    Love your thoughtful post. I was actually thinking of some of my high school teachers while I was walking this morning – then I read this! A college professor who challenged me – and I went to college in need of some expansion! – comes to mind. So thankful for great teachers.

  12. Pingback: Poetry Friday: Searching for their owner… poems from Hiroshima

  13. When I was 8, my headmistress asked me at a parents’ evening whose class I wanted to go into the following year – when I said Miss Sharps’ she looked at my Mum who said it was nothing to with her – Miss Sharp was a real dragon but a great teacher and I did love being taught by her…
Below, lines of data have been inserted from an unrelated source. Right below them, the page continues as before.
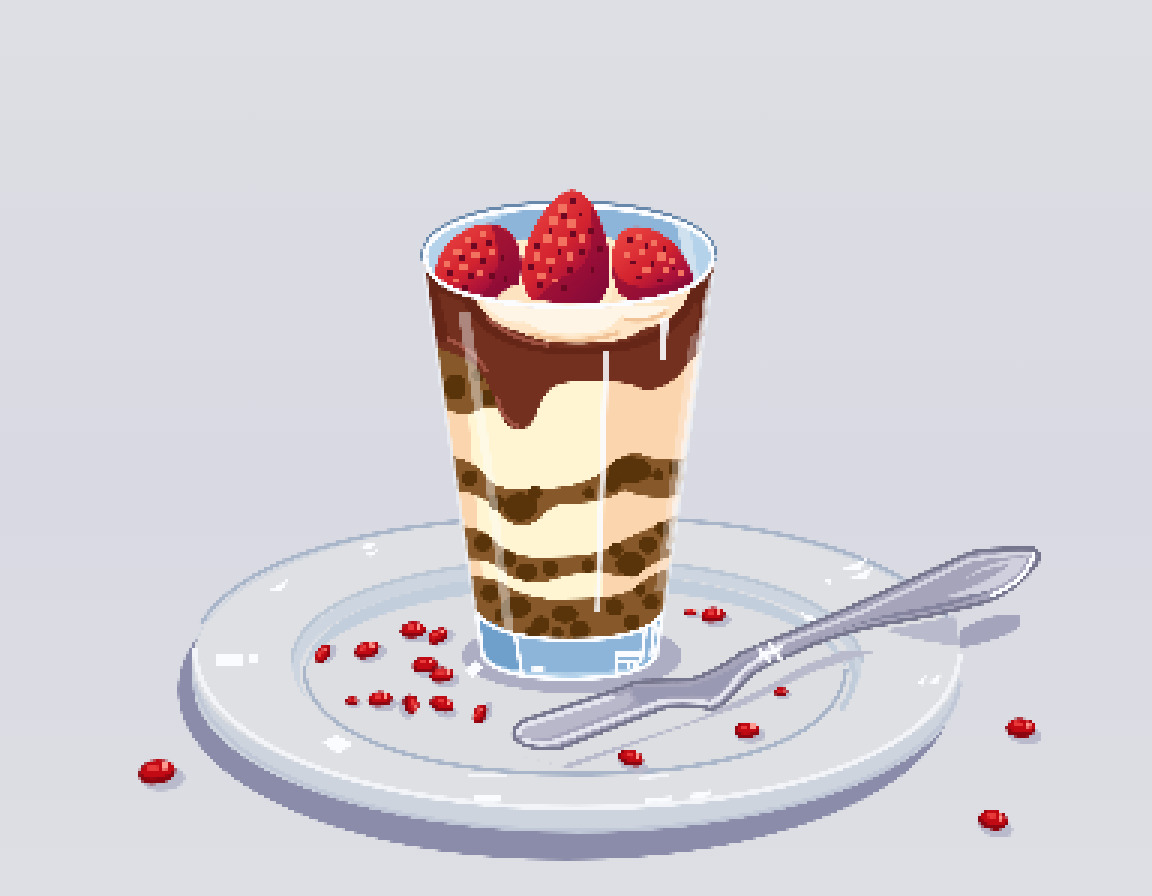
<!DOCTYPE html>
<html lang="en">
<head>
<meta charset="utf-8">
<title>Strawberry parfait</title>
<style>
:root{--bg:#dddfe4;--bg-low:#d8d9e2;--shadow:#8b8ca9;--shadow-soft:#b9bacb;--plate:#dfe0e3;--plate-side:#cdd4de;--plate-line:#a9b6ca;--white:#fbfcff;--glass:#8db5d9;--glass-light:#b4d2ea;--choco:#74301f;--choco-dark:#53190f;--cake:#87592a;--cake-dark:#593309;--cream:#fff5d2;--peach:#fbd5ae;--berry:#d3232f;--berry-dark:#8c0c36;--berry-light:#f2715f;--seed:#c20a14;--steel:#a5a4bb;--steel-dark:#77768f;--steel-light:#e4e4ee}
html,body{margin:0;width:1152px;height:896px;overflow:hidden;background:var(--bg)}
svg{display:block}
.line{fill:none;stroke-linecap:round;stroke-linejoin:round}
.crumb{fill:var(--cake-dark)}
.shine{fill:var(--white)}
</style>
</head>
<body>
<svg width="1152" height="896" viewBox="0 0 1152 896" role="img" aria-label="Pixel art strawberry parfait in a glass on a plate with a knife">
<defs>
<filter id="pixels" filterUnits="userSpaceOnUse" x="0" y="0" width="1152" height="896" color-interpolation-filters="sRGB">
<feFlood x="1" y="1" width="1" height="1" flood-color="#000" result="dot"/>
<feComposite in="dot" in2="dot" operator="over" x="0" y="0" width="3" height="3" result="cell"/>
<feTile in="cell" result="grid"/>
<feComposite in="SourceGraphic" in2="grid" operator="in"/>
<feMorphology operator="dilate" radius="1"/>
</filter>
<linearGradient id="backdrop" x1="0" y1="0" x2="0" y2="1"><stop offset="0" stop-color="var(--bg)"/><stop offset=".55" stop-color="var(--bg-low)"/><stop offset="1" stop-color="var(--bg)"/></linearGradient>
<linearGradient id="berry-shade" x1=".15" y1=".1" x2=".85" y2=".95"><stop offset="0" stop-color="#e8403f"/><stop offset=".45" stop-color="var(--berry)"/><stop offset=".75" stop-color="#a9113a"/><stop offset="1" stop-color="#7a0a3c"/></linearGradient>
<clipPath id="cup"><path d="M424 262L482 655Q494 679 569 680Q646 679 657 655L714 262Q690 309 569 309Q448 309 424 262Z"/></clipPath>
<clipPath id="opening"><path d="M400 150H740V258H715Q712 309 569 309Q426 309 423 258H400Z"/></clipPath>
<g id="seed"><ellipse cx="4" cy="5" rx="15" ry="8" fill="var(--shadow-soft)"/><path d="M-13 1Q-11-8 0-8Q12-8 13 0Q11 8-2 8Q-12 8-13 1Z" fill="#8b0610"/><path d="M-11-1Q-8-8 1-8Q12-7 12-1Q8 4-2 4Q-10 4-11-1Z" fill="var(--seed)"/><rect x="4" y="-6" width="4" height="5" fill="#ff9a90"/><rect x="-6" y="-5" width="7" height="4" fill="#e83a3a"/></g>
</defs>

<rect width="1152" height="896" fill="url(#backdrop)"/>

<g filter="url(#pixels)">
<g id="plate">
<ellipse cx="566" cy="690" rx="388" ry="170" fill="var(--shadow)"/>
<path d="M193 660A384 148 0 0 1 961 660V683A384 149 0 0 1 193 683Z" fill="var(--plate-side)"/>
<ellipse cx="577" cy="662" rx="384" ry="147" fill="var(--plate)"/>
<path class="line" d="M202 622C252 547 410 516 577 516S900 546 953 625" stroke="var(--plate-line)" stroke-width="4"/>
<path class="line" d="M195 650C198 745 370 808 577 808S950 750 960 655" stroke="#f2f4f8" stroke-width="5"/>
<path class="line" d="M195 684C215 775 390 831 577 831S945 775 960 684" stroke="#c0c7d6" stroke-width="4"/>
<ellipse cx="577" cy="665" rx="285" ry="107" fill="#cdd5e0"/>
<ellipse cx="577" cy="673" rx="278" ry="101" fill="var(--plate)"/>
<path class="line" d="M292 660C298 595 430 559 577 559S855 598 862 662" stroke="#bcc7d6" stroke-width="4"/>
<path d="M306 668C308 610 440 572 577 572S836 612 846 668C818 618 700 588 577 588S340 616 306 668Z" fill="#c3cedc"/>
<ellipse cx="575" cy="681" rx="271" ry="94" fill="#dddee2"/>
<path class="line" d="M304 668C306 738 430 774 576 774S838 742 846 670" stroke="var(--plate-line)" stroke-width="4"/>
<path class="line" d="M846 655Q864 676 842 708" stroke="#c1ccda" stroke-width="6"/>
<g class="shine">
<path d="M217 653H242V665H217ZM248 654H259V664H248ZM322 742L337 735 353 744 338 754ZM358 546L376 542 370 550ZM365 554L380 549 372 557ZM270 590L290 578 282 590ZM840 570L868 558 860 569ZM850 578L875 566 866 578ZM822 582L832 577 830 584ZM917 683L926 675 924 686ZM928 682L942 673 937 684ZM645 799L672 796 670 802 646 803ZM690 794L712 790 711 796 690 799ZM475 795H502V800H475ZM800 612L814 617 822 628 806 620Z"/>
</g>
<path d="M470 776H505M640 778L668 775" class="line" stroke="#f3f5f9" stroke-width="4"/>
</g>

<g id="shadows">
<ellipse cx="572" cy="656" rx="110" ry="37" fill="#adaec4"/>
<path d="M515 755L560 766 690 722 760 690 805 665 840 652 880 650 812 672 745 705 660 735 570 768Z" fill="var(--shadow-soft)"/>
<path d="M961 630Q990 612 1018 615Q1026 624 1010 633Q985 644 960 648Z" fill="#a4a4bc"/>
<path d="M885 630L955 616 960 646Q920 642 885 630Z" fill="var(--shadow-soft)"/>
</g>

<g id="seeds">
<use href="#seed" x="413" y="630"/><use href="#seed" transform="translate(438 636) rotate(-25) scale(.85)"/><use href="#seed" transform="translate(323 654) rotate(-50) scale(.8)"/><use href="#seed" transform="translate(367 650) rotate(-15)"/><use href="#seed" x="425" y="665"/><use href="#seed" transform="translate(442 675) scale(.95)"/><use href="#seed" transform="translate(352 701) scale(.5)"/><use href="#seed" transform="translate(380 699) scale(.95)"/><use href="#seed" transform="translate(411 704) rotate(80) scale(.75 .95)"/><use href="#seed" transform="translate(442 704) rotate(20) scale(.95)"/><use href="#seed" transform="translate(480 714) rotate(-60) scale(.8)"/><use href="#seed" transform="translate(691 612) scale(.5)"/><use href="#seed" transform="translate(713 615) scale(.95)"/><use href="#seed" transform="translate(781 692) scale(.52)"/><use href="#seed" x="747" y="730"/><use href="#seed" transform="translate(631 758) rotate(20)"/><use href="#seed" transform="translate(157 772) rotate(-5) scale(1.45 1.5)"/><use href="#seed" transform="translate(1021 728) rotate(8) scale(1.15 1.2)"/><use href="#seed" transform="translate(993 820) rotate(15) scale(1.15 1.25)"/>
</g>
<path class="shine" d="M465 669L476 661 483 667 472 678Z"/>

<g id="glass">
<g clip-path="url(#cup)">
<rect x="420" y="200" width="300" height="485" fill="var(--cream)"/>
<path d="M607 350H720V640H602Z" fill="var(--peach)"/>
<path d="M430 340L462 340 486 620H470Z" fill="var(--peach)"/>
<g id="cake-layers" fill="var(--cake)">
<path d="M430 335L500 350 512 418Q494 402 478 410Q462 420 440 405Z"/>
<path d="M450 456Q476 461 486 477Q498 493 540 489Q588 487 606 468Q622 453 638 453Q658 463 690 457L684 494Q652 502 624 490Q600 505 566 503Q550 505 540 519Q520 532 503 518Q490 495 455 490Z"/>
<path d="M460 526Q487 528 500 546Q520 560 552 557Q605 557 625 539Q648 530 680 513L672 555Q650 563 636 577Q620 578 600 571Q570 573 545 582Q517 584 500 569Q488 557 465 560Z"/>
<path d="M468 576Q498 577 510 588Q535 601 566 599Q617 599 635 588Q648 574 674 567L664 650H478Z"/>
</g>
<g class="crumb">
<ellipse cx="455" cy="387" rx="11" ry="13"/><circle cx="488" cy="398" r="8"/><circle cx="478" cy="375" r="6"/>
<ellipse cx="520" cy="507" rx="17" ry="14"/><circle cx="496" cy="502" r="8"/><circle cx="535" cy="493" r="7"/><ellipse cx="630" cy="470" rx="22" ry="13"/><circle cx="612" cy="483" r="9"/><circle cx="589" cy="493" r="6"/><circle cx="658" cy="475" r="6"/><circle cx="674" cy="468" r="6"/><circle cx="470" cy="478" r="8"/>
<circle cx="483" cy="543" r="9"/><circle cx="507" cy="559" r="9"/><ellipse cx="527" cy="572" rx="11" ry="9"/><circle cx="550" cy="568" r="8"/><circle cx="588" cy="566" r="7"/><ellipse cx="631" cy="564" rx="15" ry="12"/><circle cx="616" cy="550" r="7"/><circle cx="648" cy="545" r="9"/><circle cx="662" cy="529" r="7"/>
<circle cx="490" cy="593" r="9"/><ellipse cx="516" cy="607" rx="15" ry="11"/><circle cx="500" cy="615" r="6"/><ellipse cx="565" cy="614" rx="13" ry="9"/><circle cx="541" cy="625" r="9"/><circle cx="580" cy="630" r="10"/><circle cx="614" cy="607" r="9"/><circle cx="632" cy="622" r="8"/><circle cx="651" cy="602" r="8"/><circle cx="531" cy="635" r="8"/><circle cx="557" cy="633" r="6"/><circle cx="640" cy="590" r="6"/>
</g>
<g id="chocolate">
<path d="M420 250H720V336Q698 350 684 369Q666 392 642 389Q626 380 604 382Q564 378 550 389Q541 398 537 412Q531 430 517 430Q503 426 497 405Q486 374 469 361Q453 352 430 346Z" fill="var(--choco)"/>
<path d="M425 265L470 292Q488 328 528 342Q574 353 625 342Q675 330 690 292L714 265 706 345 692 350Q702 310 696 300Q682 338 628 350Q568 360 525 349Q478 337 463 302L438 292 450 340 434 345Z" fill="var(--choco-dark)" opacity=".45"/>
<path class="line" d="M448 339Q472 349 486 370M487 318Q512 340 548 345M497 398Q505 425 518 426" stroke="#a15343" stroke-width="4"/>
</g>
<path id="cream-through-glass" d="M470 290Q486 325 520 332Q548 346 590 343Q626 343 643 329Q680 322 690 290Z" fill="#fde5c5"/>
<path d="M484 304Q502 326 525 322Q550 339 590 333Q612 331 621 316Q650 323 672 305Z" fill="#fff5e6"/>
<path class="line" d="M530 334Q575 347 618 333M625 319Q648 324 666 312" stroke="#f1c295" stroke-width="4"/>
<path id="glass-base" d="M474 609Q490 640 569 640Q650 640 667 609L662 690H476Z" fill="var(--glass)"/>
<path d="M478 615L514 634 520 672 486 660Z" fill="#6fa0cc"/>
<path d="M492 665Q568 682 650 664V672Q568 688 492 672Z" fill="var(--glass-light)"/>
<path class="line" d="M474 610Q492 639 569 640Q650 640 665 610M515 634L522 674M616 654H640M616 662H636V672M646 626L641 662M655 622L651 655M616 656V674M533 669H543M628 662V668" stroke="var(--white)" stroke-width="4"/>
<g class="shine">
<path d="M458 313H470L493 470 514 632H504L484 468Z" opacity=".42"/>
<path d="M603 352H609L605 480 600 612H595L599 480Z" opacity=".85"/>
<path d="M661 318H669L665 360H660Z" opacity=".9"/>
<path d="M690 338L705 325 681 478 665 590 655 590Z" opacity=".28"/>
<path d="M705 290L710 288 672 550H666Z" opacity=".6"/>
</g>
</g>
<path class="line" d="M425 275L482 655Q492 678 569 679Q646 678 657 655L712 275" stroke="#eef3f8" stroke-width="4" opacity=".65"/>
<path class="line" d="M477 617L483 655Q494 678 569 679Q645 678 656 655L662 616" stroke="var(--white)" stroke-width="4"/>

<g id="rim-back">
<ellipse cx="569" cy="257" rx="146" ry="52" fill="var(--glass)"/>
<path d="M424 260Q427 232 470 217L526 207Q480 224 455 244Q435 264 450 284Q428 276 424 260ZM668 220Q712 235 714 260Q710 278 696 285Q702 250 668 220Z" fill="var(--glass-light)"/>
<path d="M676 224L690 231 699 278 690 285Z" fill="#cfe1ef"/>
<path class="line" d="M424 257C424 186 714 186 714 257" stroke="#6788ab" stroke-width="7"/>
<path class="line" d="M425 257C427 189 711 189 713 257" stroke="var(--white)" stroke-width="5"/>
</g>

<g id="fruit" clip-path="url(#opening)">
<path d="M510 250Q518 235 530 240L610 238Q622 244 622 258V302Q569 314 490 301Z" fill="#ffeecb"/>
<path d="M436 281Q432 258 453 239Q472 222 493 224Q520 230 521 263Q522 289 507 301Q465 300 436 281Z" fill="url(#berry-shade)"/>
<path d="M491 224Q520 230 521 263Q520 291 507 301Q486 300 474 297Q510 280 491 224Z" fill="var(--berry-dark)" opacity=".7"/>
<path d="M612 265Q611 232 632 227Q657 225 678 248Q690 264 694 280Q678 297 625 301Q613 290 612 265Z" fill="url(#berry-shade)"/>
<path d="M612 261Q614 283 640 287Q673 288 691 276L694 284Q666 302 624 301Q611 285 612 261Z" fill="var(--berry-dark)" opacity=".75"/>
<path d="M572 190Q586 191 597 213Q611 244 610 270Q610 294 597 303Q566 308 533 302Q521 290 522 267Q526 230 553 201Q563 191 572 190Z" fill="url(#berry-shade)"/>
<path d="M590 201Q611 242 610 270Q610 294 597 303Q566 308 536 303Q545 282 573 273Q599 258 590 201Z" fill="var(--berry-dark)" opacity=".65"/>
<path id="berry-glints" fill="var(--berry-light)" d="M559 204h8v8h-8zM550 217h9v8h-9zM568 220h7v8h-7zM543 235h8v9h-8zM558 238h9v7h-9zM533 252h7v8h-7zM547 257h9v7h-9zM566 253h6v7h-6zM537 272h8v6h-8zM552 278h6v5h-6zM580 235h6v7h-6zM464 236h8v6h-8zM479 232h7v6h-7zM454 248h7v7h-7zM470 251h9v6h-9zM444 262h7v6h-7zM459 265h8v6h-8zM477 269h7v6h-7zM452 278h8v5h-8zM490 250h6v6h-6zM635 235h7v6h-7zM650 240h8v6h-8zM638 250h8v6h-8zM656 253h9v8h-9zM669 258h7v6h-7zM643 266h7v6h-7zM662 268h8v6h-8zM678 270h6v5h-6zM625 253h6v6h-6z"/>
<path id="berry-pips" fill="#6e0822" d="M570 199h5v5h-5zM562 214h5v5h-5zM578 212h5v5h-5zM548 229h5v5h-5zM571 231h5v5h-5zM589 228h5v5h-5zM535 244h5v5h-5zM557 249h5v5h-5zM579 249h5v5h-5zM597 247h5v5h-5zM529 264h5v5h-5zM548 268h5v5h-5zM568 267h5v5h-5zM590 268h5v5h-5zM537 283h5v5h-5zM561 285h5v5h-5zM472 243h5v5h-5zM487 241h5v5h-5zM459 256h5v5h-5zM481 258h5v5h-5zM500 255h5v5h-5zM448 270h5v5h-5zM469 274h5v5h-5zM490 273h5v5h-5zM463 285h5v5h-5zM503 276h5v5h-5zM627 238h5v5h-5zM644 244h5v5h-5zM662 246h5v5h-5zM630 260h5v5h-5zM650 261h5v5h-5zM671 266h5v5h-5zM637 275h5v5h-5zM657 278h5v5h-5z"/>
<path d="M494 302Q506 285 520 284L526 298Q565 306 610 302L613 287Q626 303 648 303L569 312Z" fill="#fde3bf"/>
</g>
<path id="rim-front" class="line" d="M425 257Q428 304 569 307Q710 304 713 257" stroke="var(--white)" stroke-width="5"/>
</g>

<g id="knife">
<path d="M514 737Q512 726 525 720L622 688Q634 681 650 681L690 680Q716 672 740 654L765 643Q800 629 840 612L900 585 968 554Q985 548 1034 549Q1041 553 1037 563Q1019 588 988 601Q950 612 895 622Q835 632 790 655Q755 668 741 685Q727 704 712 709Q688 703 666 707L560 748Q526 751 514 737Z" fill="var(--steel)" stroke="var(--steel-dark)" stroke-width="4"/>
<path d="M522 736Q519 728 532 724L628 693Q638 702 624 708L553 736Q535 743 522 736Z" fill="#b9b8cb"/>
<path d="M630 688L690 686Q724 676 746 660L762 653Q730 675 718 697Q690 692 664 698L640 705Z" fill="#9a99b3"/>
<path class="line" d="M519 734Q518 726 532 723L612 697M524 740Q542 747 560 740L660 702Q690 698 710 704Q724 696 735 681Q748 663 770 655" stroke="var(--steel-light)" stroke-width="5"/>
<path class="line" d="M768 649Q820 628 862 612L915 587 968 561Q1000 553 1030 554" stroke="#d5d5e2" stroke-width="4"/>
<path d="M795 650Q850 622 900 612Q960 602 1006 581Q978 604 895 617Q840 625 795 650Z" fill="#85849f"/>
<path d="M965 579Q985 562 1028 556Q1022 577 990 590Q965 598 948 596Q990 582 1010 564Q985 568 965 579Z" fill="#cfcfdd"/>
<path class="line" d="M1034 553Q1028 580 992 595" stroke="var(--white)" stroke-width="4"/>
<path class="line" d="M759 648L770 662M770 644L780 658M760 657L782 647" stroke="var(--white)" stroke-width="4"/>
</g>
</g>
</svg>
</body>
</html>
    I’m in this week with a Japanese poetry book that centers on Hiroshima:

    Thank you for hosting. Hope the mouth-guard turns up (perhaps your son is at least ruing that he lost it, now that the WHOLE WORLD knows about it ;-) )

  14. Ben Curran says:

    Hi there…and thanks for hosting. I’m in this afternoon with a post about one of my favorite poetry websites, American Life in Poetry.

    –Ben @ The Small Nouns

  15. Samuel Kent says:

    I posted four kid-ready poems on this week and plenty of doodles too!

  16. The first lesson plan I developed as an undergraduate working on my teaching certificate was for ee cummings “in just-” for a 7th grade language arts class in a very poor rural Georgia town near University of Georgia. I chose that poem because my 7th grade language arts teacher, Mrs. Smith, had “turned me on” to ee cummings and convinced me that poetry didn’t have to rhyme. My students loved it and wrote some incredible poetry inspired by it which we bound into a booklet. Unfortunately there was no laminating machine there; when I saw the teacher again the following year, she showed me the dog-eared, frayed pages and told me the students were so proud of that class project and demanded their 8th grade language arts teacher teach ee cummings poetry. I love Poetry Fridays! Thanks!

  17. Thanks for hosting.

    My selection is “There’s no place like school: classroom poems” selected by Jack Prelutsky with illustrations by Jane Manning.